    Best regards~

  • Hello, we reconfigured the board to output through the on-board amplifiers. The DAC2 issue still persists, it outputs much less voltage than the other DACs and is noticeably less stable than the other DACs when observed on an oscilloscope. However, the previous amplitude issues have been somewhat mitigated, although we still see slight changes in amplitude when we go from the kHz to Hz range. We also noticed that phase changes with frequency, which is unideal. Ultimately, we want to be able to control the amplitude, phase and global frequency of the 4 waves all independently of each other.

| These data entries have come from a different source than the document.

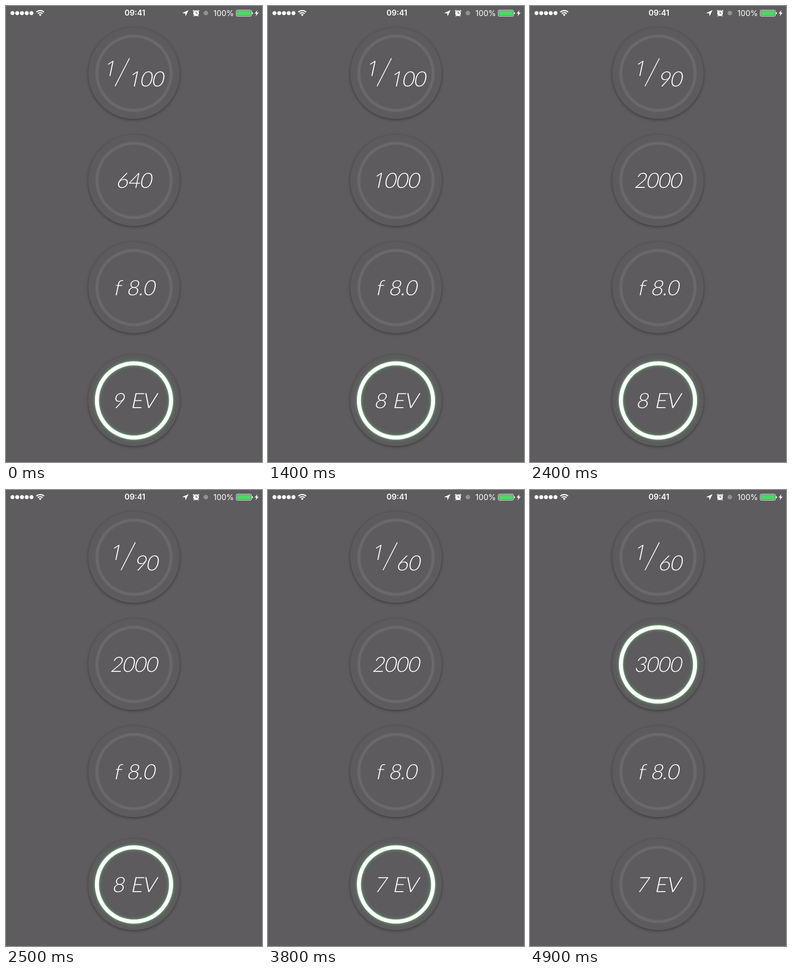
Write an HTML page that moves like this. It is 561x998 px and loops after 5100 ms.

```html
<!DOCTYPE html>
<html lang="en">
<head>
<meta charset="utf-8">
<title>Exposure dials</title>
<style>
html, body { margin: 0; width: 100%; height: 100%; overflow: hidden; background: #5e5c5f; }
svg { display: block; width: 100%; height: 100%; }
.disc { fill: #5d5b5e; filter: drop-shadow(0 2.5px 3px rgba(0, 0, 0, .38)); }
.ring { fill: none; stroke: #6b696c; stroke-width: 6.5; filter: blur(.8px); }
.ring.on { stroke: #fff; stroke-width: 8.5; filter: drop-shadow(0 0 1px #a5dcab) drop-shadow(0 0 3.5px #5fa568); }
.value { font: 300 46px Lato, sans-serif; fill: #fff; letter-spacing: -1px; word-spacing: 3px; }
.one { font-family: "Open Sans", "Noto Sans", sans-serif; }
.bar { font: 17px Inter, sans-serif; fill: #fff; }
.line { fill: none; stroke: #fff; }
</style>
</head>
<body>
<svg viewBox="0 0 561 998">
  <g class="bar">
    <g id="signal"></g>
    <g class="line" stroke-width="2.3">
      <path d="M66.5 13.4a12.3 12.3 0 0 1 17 0M69.6 16.7a7.8 7.8 0 0 1 10.8 0"/>
    </g>
    <path d="M75 22l-3-3.1a4.3 4.3 0 0 1 6 0z"/>
    <text x="282.5" y="21.3" text-anchor="middle" font-weight="600">09:41</text>
    <path d="M400 9l-6.5 13.5-.7-6.3-6.8-.7z"/>
    <circle cx="416.5" cy="15.8" r="6.3"/>
    <path class="line" d="M409.6 11.6l3-2.8M423.4 11.6l-3-2.8M412.5 21l-1.5 1.5M420.5 21l1.5 1.5" stroke-width="1.7"/>
    <path class="line" d="M416.5 11.8v4.4h3.4" style="stroke:#5e5c5f" stroke-width="1.3"/>
    <circle cx="438" cy="15.5" r="5" fill="#939194"/>
    <text x="454.5" y="21.5">100%</text>
    <rect class="line" x="504.5" y="9" width="33.5" height="13.5" rx="2.5"/>
    <rect x="506" y="10.5" width="30.5" height="10.5" rx="1" fill="#4cd964"/>
    <path d="M539 13.3q2.2.6 2.2 2.5t-2.2 2.5z"/>
    <path d="M551 9l-6 7.6h3.7l-1.7 5.9 6.5-8h-4z"/>
  </g>
  <g id="dials"></g>
</svg>
<script>
const LOOP = 5100;
const centers = [147, 381.5, 616, 863];
// Each track lists [start ms, value].
const shutter = [[0, '100'], [2400, '90'], [2900, '60']];
const iso = [[0, '640'], [1300, '1000'], [1600, '2000'], [4400, '3000']];
const ev = [[0, 9], [1400, 8], [2900, 7]];
const active = [[0, 3], [4400, 1]];

const at = (track, t) => track.findLast(step => step[0] <= t)[1];

function label(text, x, y, anchor = 'middle') {
  const body = text.replace(/1/g, '<tspan class="one">1</tspan>');
  return `<text class="value" text-anchor="${anchor}" transform="translate(${x} ${y}) skewX(-12)">${body}</text>`;
}

function fraction(bottom) {
  const x = bottom.length > 2 ? 0 : 13;
  return label('1', 213.5 + x, 152.5, 'start') +
    `<path class="line" stroke-width="1.7" d="M${270.5 + x} 114.5l-31.5 61"/>` +
    label(bottom, 267 + x, 176, 'start');
}

document.getElementById('signal').innerHTML = [0, 1, 2, 3, 4]
  .map(i => `<circle cx="${14.2 + i * 10.4}" cy="15.6" r="4.4"/>`).join('');

document.getElementById('dials').innerHTML = centers.map(y =>
  `<circle class="disc" cx="280.5" cy="${y}" r="100"/>
   <circle class="ring" cx="280.5" cy="${y + .3}" r="81.3"/>
   <g class="face"></g>`).join('');

const rings = document.querySelectorAll('.ring');
const faces = document.querySelectorAll('.face');
let shown = '';

function draw(now) {
  const t = now % LOOP;
  const state = [shutter, iso, ev, active].map(track => at(track, t));
  if (state.join() !== shown) {
    shown = state.join();
    const [speed, gain, light, lit] = state;
    faces[0].innerHTML = fraction(speed);
    faces[1].innerHTML = label(gain, 279, 398);
    faces[2].innerHTML = label('f 8.0', 280, 633);
    faces[3].innerHTML = label(light + ' EV', 279.5, 880);
    rings.forEach((ring, i) => ring.classList.toggle('on', i === lit));
  }
  requestAnimationFrame(draw);
}
draw(0);
</script>
</body>
</html>
```
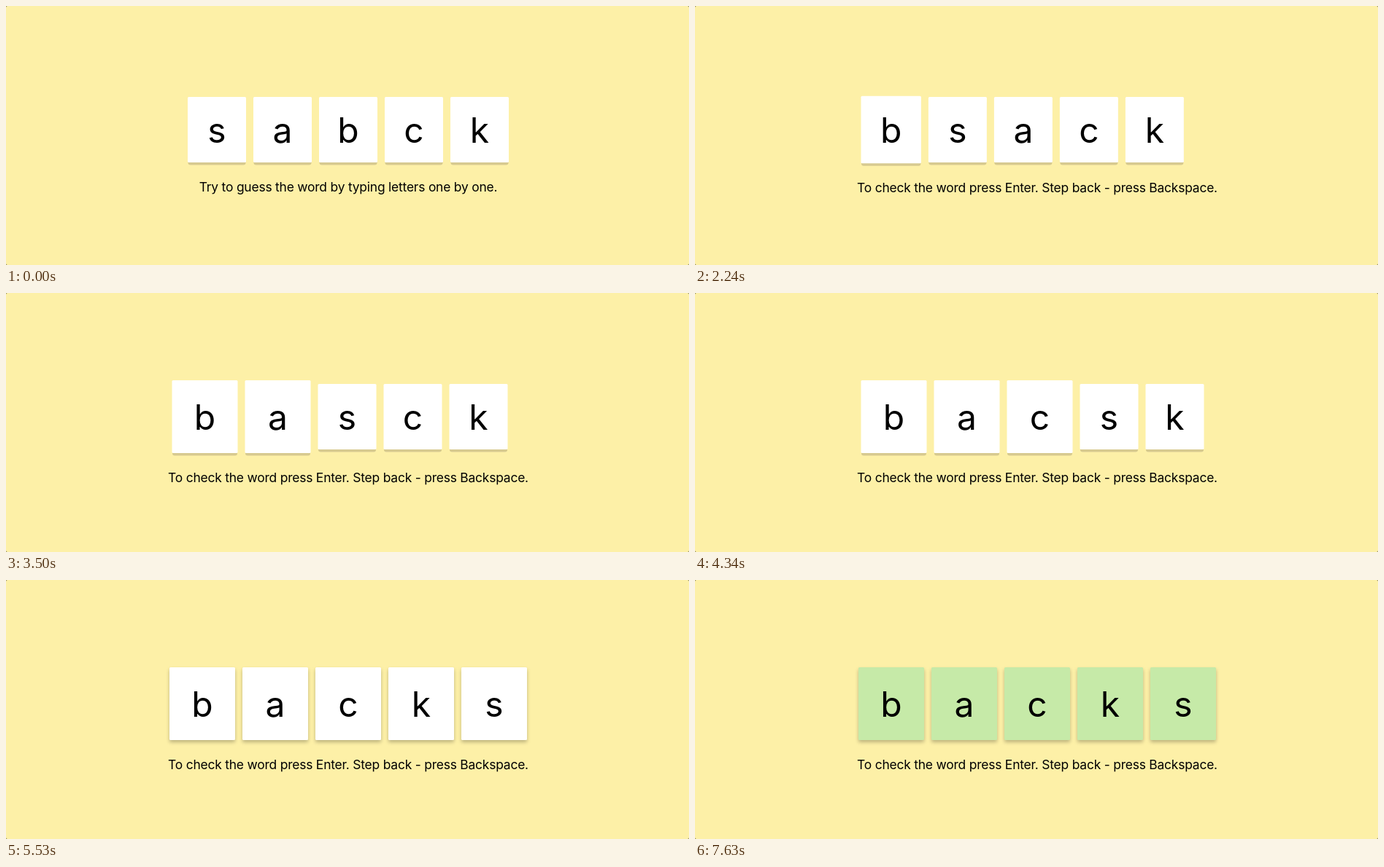
Animation of 936x356 px, one loop 7980 ms. Source, as an HTML page with a canvas:

```html
<!DOCTYPE html>
<html lang="en">
<head>
<meta charset="utf-8">
<title>Guess the word</title>
<style>
  html, body { margin: 0; width: 100%; height: 100%; overflow: hidden; background: #5f5b45; }
  canvas { display: block; }
</style>
</head>
<body>
<canvas id="stage" width="936" height="356"></canvas>
<script>
const ctx = document.getElementById('stage').getContext('2d');

const LOOP = 7980;
const CENTER_X = 469, CENTER_Y = 170;
const GAP = 10, MIN_ROW = 483;
const SMALL = { w: 80, h: 90 }, GROWTH = 10;
const GROW_MS = 350, CHECK_AT = 6050, CHECK_MS = 1500, SOFT_SHADOW_AT = 5020;
const BACKGROUND = '#fdf0a7', WHITE = [255, 255, 255], GREEN = [198, 234, 168];
const LETTERS = 'sabck';
const KEYS = [
  { letter: 'b', at: 2180 },
  { letter: 'a', at: 3110 },
  { letter: 'c', at: 3740 },
  { letter: 'k', at: 4590 },
  { letter: 's', at: 5020 }
];

const clamp = v => Math.min(1, Math.max(0, v));

// The CSS "ease" curve: cubic-bezier(.25, .1, .25, 1)
function ease(x) {
  if (x <= 0 || x >= 1) return clamp(x);
  const bezier = (a, b, s) => 3 * a * s * (1 - s) ** 2 + 3 * b * s * s * (1 - s) + s ** 3;
  let low = 0, high = 1;
  for (let i = 0; i < 20; i++) {
    const mid = (low + high) / 2;
    if (bezier(.25, .25, mid) < x) low = mid; else high = mid;
  }
  return bezier(.1, 1, low);
}

const progress = (t, start, duration) => ease((t - start) / duration);

function fillRound(x, y, w, h, radius, color) {
  ctx.fillStyle = color;
  ctx.beginPath();
  ctx.roundRect(x, y, w, h, radius);
  ctx.fill();
}

function fillText(text, x, baseline, size, spacing) {
  ctx.font = `${size}px Inter, sans-serif`;
  ctx.letterSpacing = spacing + 'px';
  ctx.textAlign = 'center';
  ctx.fillStyle = '#000';
  ctx.fillText(text, x, baseline);
}

function drawCard(letter, x, w, h, color, softShadow) {
  const y = CENTER_Y - h / 2;
  ctx.save();
  if (softShadow) {
    ctx.shadowColor = 'rgba(0, 0, 0, .25)';
    ctx.shadowBlur = 5;
    ctx.shadowOffsetY = 3;
  } else {
    fillRound(x + .5, y + 5, w - 1, h - 1.5, 3, '#d7ca90');
  }
  fillRound(x, y, w, h, 1.5, color);
  ctx.restore();
  fillText(letter, x + w / 2, 187.5, 48, 0);
}

function draw(t) {
  const typed = KEYS.filter(key => t >= key.at);
  const rest = [...LETTERS].filter(letter => !typed.some(key => key.letter === letter));
  const cards = [
    ...typed.map(key => ({ letter: key.letter, grow: GROWTH * progress(t, key.at, GROW_MS) })),
    ...rest.map(letter => ({ letter, grow: 0 }))
  ];

  const green = progress(t, CHECK_AT, CHECK_MS);
  const color = `rgb(${WHITE.map((c, i) => Math.round(c + (GREEN[i] - c) * green))})`;

  ctx.clearRect(0, 0, 936, 356);
  fillRound(0, 0, 936, 356, 2, BACKGROUND);

  // The longer hint widens the row, which is then filled from the left.
  const total = cards.reduce((sum, card) => sum + SMALL.w + card.grow + GAP, -GAP);
  let x = CENTER_X - (typed.length ? Math.max(MIN_ROW, total) : total) / 2;
  for (const { letter, grow } of cards) {
    drawCard(letter, x, SMALL.w + grow, SMALL.h + grow, color, t >= SOFT_SHADOW_AT);
    x += SMALL.w + grow + GAP;
  }

  const hint = typed.length
    ? 'To check the word press Enter. Step back - press Backspace.'
    : 'Try to guess the word by typing letters one by one.';
  fillText(hint, CENTER_X, 255 + cards[0].grow / 2, 17.4, -.19);
}

function frame() {
  draw(performance.now() % LOOP);
  requestAnimationFrame(frame);
}
frame();
</script>
</body>
</html>
```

    Our use-case involves producing waves with frequencies ranging from 2Hz-2kHz. Is there a way we can obtain better low-frequency performance with this board?

    Beyond that, we noticed that the waves start clipping when the DGAIN register is set past 0x4000. According to Q14 from this forum , it seems that clipping will occur if the (digital data x digital gain) + digital offset > full scale current. We are wondering if in our setup, clipping is expected to occur after 0x4000. Our digital offset is 0 and our digital data is the DDS output, but we are unsure how to get an exact value on that. Moreover, we had trouble determining Ioutfsx = Vrefio/Rsetx. The register values we are using set the REFADJ register (0x03) to 0x0, which we believe corresponds to Vrefio = 1.04V according to Figure 37 in the AD9106 datasheet. However, the Rsetx values controlled by the FSADJ registers are set to 0x1f000 which differs from the reset value.

  • As an aside, if we wanted to connect an I2C device to our system on the hardware I2C pins of the Arduino UNO (SDA/SCL), would that interfere with the eval board's EEPROM which are also connected to those pins as per the schematic?

  • Would you recommend we use an external clock to obtain better performance at low frequencies? The most important thing for us is to be able to control phase, amplitude and DDS frequency independently of each other.